Furious 7 is overlong, like many action blockbusters, but I can’t claim that I wasn’t diverted by some of the movie’s preposterous excesses. But it still may qualify as one of the stupider, more irresponsible movies I’ve ever seen, and when it made me smile, I thought I could sense my Mom scowling at me.

Thursday, April 2, 2015


RIP to Isaac Heller, co-founder of Remco Toys, passed on at 88. Like most kids, especially boys, of my generation, I had some history as a Remco customer, but one Remco item I never had, alas, was…

Monster-of-the-Week: …this week’s honoree, Horrible Hamilton...

The most badass of the giant space bugs featured in the Hamilton Invader line of the mid '60s, Hamilton was a mandibled abomination who trundled along the floor in response to a pull-string. The playsets also included, in various combinations, a smaller giant beetle and giant spider, as well as blue soldiers and various armaments and vehicles to do battle with the aliens.

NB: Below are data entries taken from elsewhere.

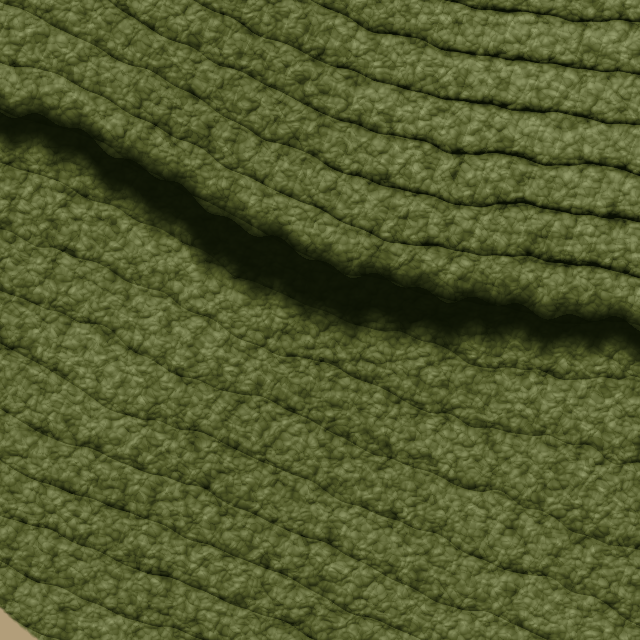
Give the GLSL for this texture, as a Shadertoy shader.

```glsl
// Draped chenille cloth: rows of plush beads follow a curved fold with a deep shadow.
// Ribs and beads are periodic profiles in cloth coordinates, the pile is cellular
// noise, and the summed height field is lit by finite differences.

const float RIB_SPACING = 0.078;
const float BEAD_SPACING = 0.038;
const vec3 SHADOW_GREEN = vec3(0.04, 0.06, 0.01);
const vec3 MOSS_GREEN = vec3(0.31, 0.34, 0.15);
const vec3 TIP_GREEN = vec3(0.57, 0.60, 0.41);
const vec3 BACKDROP = vec3(0.70, 0.62, 0.48);

vec2 hash2(vec2 p) {
    vec3 q = fract(p.xyx * vec3(0.1031, 0.1030, 0.0973));
    q += dot(q, q.yzx + 33.33);
    return fract((q.xx + q.yz) * q.zy);
}

// Cellular noise: x = distance to the nearest point, y = random value of its cell
vec2 cellular(vec2 p) {
    vec2 cell = floor(p), local = fract(p);
    vec2 nearest = vec2(9.0, 0.0);
    for (int j = -1; j <= 1; j++)
    for (int i = -1; i <= 1; i++) {
        vec2 offset = vec2(float(i), float(j));
        vec2 rnd = hash2(cell + offset);
        float dist = length(offset + rnd - local);
        if (dist < nearest.x) nearest = vec2(dist, fract(rnd.x * 7.3 + rnd.y * 3.1));
    }
    return nearest;
}

float bell(float x, float centre, float width) {
    float t = (x - centre) / width;
    return exp(-t * t);
}

// Layered sines, roughly -1 to 1
float waves(vec2 p) {
    return 0.5 * sin(p.x + 1.3 * sin(p.y)) + 0.3 * sin(1.9 * p.y - 1.1 * p.x + 2.0)
         + 0.2 * sin(3.7 * p.x + 2.3 * p.y + 4.0);
}

// Overhanging lower edge of the rolled upper layer
float foldLine(float x) {
    return 0.49 + 0.14 * (1.0 - x) + 0.20 * bell(x, 0.0, 0.37);
}

// Cloth coordinates: x along ribs, y across ribs, z = signed height above the fold
vec3 clothCoords(vec2 p) {
    float fold = foldLine(p.x);
    float above = p.y - fold + 0.006 * sin(83.0 * p.x) + 0.005 * sin(37.0 * p.x + 1.0);
    float slopeLine = 0.75 - 0.42 * p.x;
    float lowerBase = mix(fold, slopeLine, smoothstep(0.0, 0.5, -above));
    float base = above > 0.0 ? fold : lowerBase;
    float across = p.y - base + 0.012 * waves(p * 11.0) + 0.005 * waves(p * 37.0);
    float along = p.x - 0.3 * p.y + 0.006 * waves(p.yx * 23.0);
    return vec3(along, across, above);
}

// Rounded rib divided into beads, 0 in the grooves and 1 on the crest
float beadedRib(vec2 cloth) {
    float row = cloth.y / RIB_SPACING;
    float t = 2.0 * fract(row) - 1.0;
    float shift = hash2(vec2(floor(row), 5.0)).x;
    float bead = sqrt(abs(sin(3.14159 * (cloth.x / BEAD_SPACING + shift))));
    return sqrt(max(1.0 - t * t, 0.0)) * (0.72 + 0.28 * bead);
}

// Surface layers: x = height, y = rib, z = pile
vec3 surface(vec2 p, vec3 cloth) {
    vec2 warped = p + 0.004 * vec2(waves(p * 90.0), waves(p.yx * 80.0 + 3.0));
    float clump = 1.0 - cellular(warped * 46.0).x;
    vec2 tuft = cellular(warped * vec2(120.0, 105.0));
    float rib = beadedRib(cloth.xy);
    float pile = 0.45 * clump + 0.35 * (1.0 - tuft.x) + 0.20 * tuft.y;
    float relief = cloth.z > 0.0 ? 0.022 : 0.014;
    return vec3(relief * rib + 0.010 * clump + 0.004 * (1.0 - tuft.x), rib, pile);
}

float heightAt(vec2 p) {
    return surface(p, clothCoords(p)).x;
}

// Brightness left by the fold: crisp under the overhang, soft on the lower layer
float foldLight(float x, float above) {
    float depth = 0.025 + 0.055 * bell(x, 0.45, 0.27);
    float lower = smoothstep(depth * 0.7, depth + 0.05, -above);
    float upper = smoothstep(-0.015, 0.05, above);
    return above > 0.0 ? upper : lower;
}

vec3 clothColor(float tone) {
    float t = 2.0 * clamp(tone, 0.0, 1.0);
    return mix(mix(SHADOW_GREEN, MOSS_GREEN, min(t, 1.0)), TIP_GREEN, max(t - 1.0, 0.0));
}

void mainImage(out vec4 fragColor, in vec2 fragCoord) {
    vec2 p = fragCoord / iResolution.xy;
    vec3 cloth = clothCoords(p);
    vec3 layers = surface(p, cloth);

    // Light from above, slightly left
    float e = 0.002;
    vec2 slope = vec2(heightAt(p + vec2(e, 0.0)), heightAt(p + vec2(0.0, e))) - layers.x;
    slope /= e;
    float lit = dot(-slope, vec2(-0.35, 0.94)) * -1.0;
    lit = -lit / sqrt(1.0 + dot(slope, slope));

    // Grooves deepen toward the upper right, where the ribs stand apart
    float apart = smoothstep(0.25, 0.8, p.x) * smoothstep(0.0, 0.1, cloth.z);
    float groove = 1.0 - smoothstep(0.1, 0.85, layers.y);
    float tone = 0.57 + 0.20 * lit + 0.75 * (layers.z - 0.52) + 0.06 * waves(p * 7.0 + 1.0);
    tone -= groove * (0.20 + apart * (0.28 + 0.15 * waves(p * 9.0)));
    tone += 0.07 * apart;
    tone *= mix(0.06, 1.0, foldLight(p.x, cloth.z));

    // Bare backdrop in the lower left corner
    float hem = p.y + 0.85 * p.x - 0.055 + 0.008 * layers.z;
    vec3 color = mix(BACKDROP, clothColor(tone), smoothstep(-0.004, 0.004, hem));
    fragColor = vec4(color, 1.0);
}
```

These sets are rare and expensive collectors’ items now, but…a friend of mine, one of those insufferable little freaks who actually took good care of his toys, still has his freakin’ Horrible Hamilton set in mint condition, and...his Hamilton’s pull-string still freakin’ works!

Back in the ‘80s, my pal’s Hamilton played the title role in a short movie, written by Your Humble Narrator and produced by the Communications Department of Gannon University, called Grok: Creature From Lake Erie, which was actually shown on the local late-night horror show, then hosted by Sir Robert Ghoulini—one of the high points, I must admit, of my 20s. But alas, as far as I know no video of Grok is extant.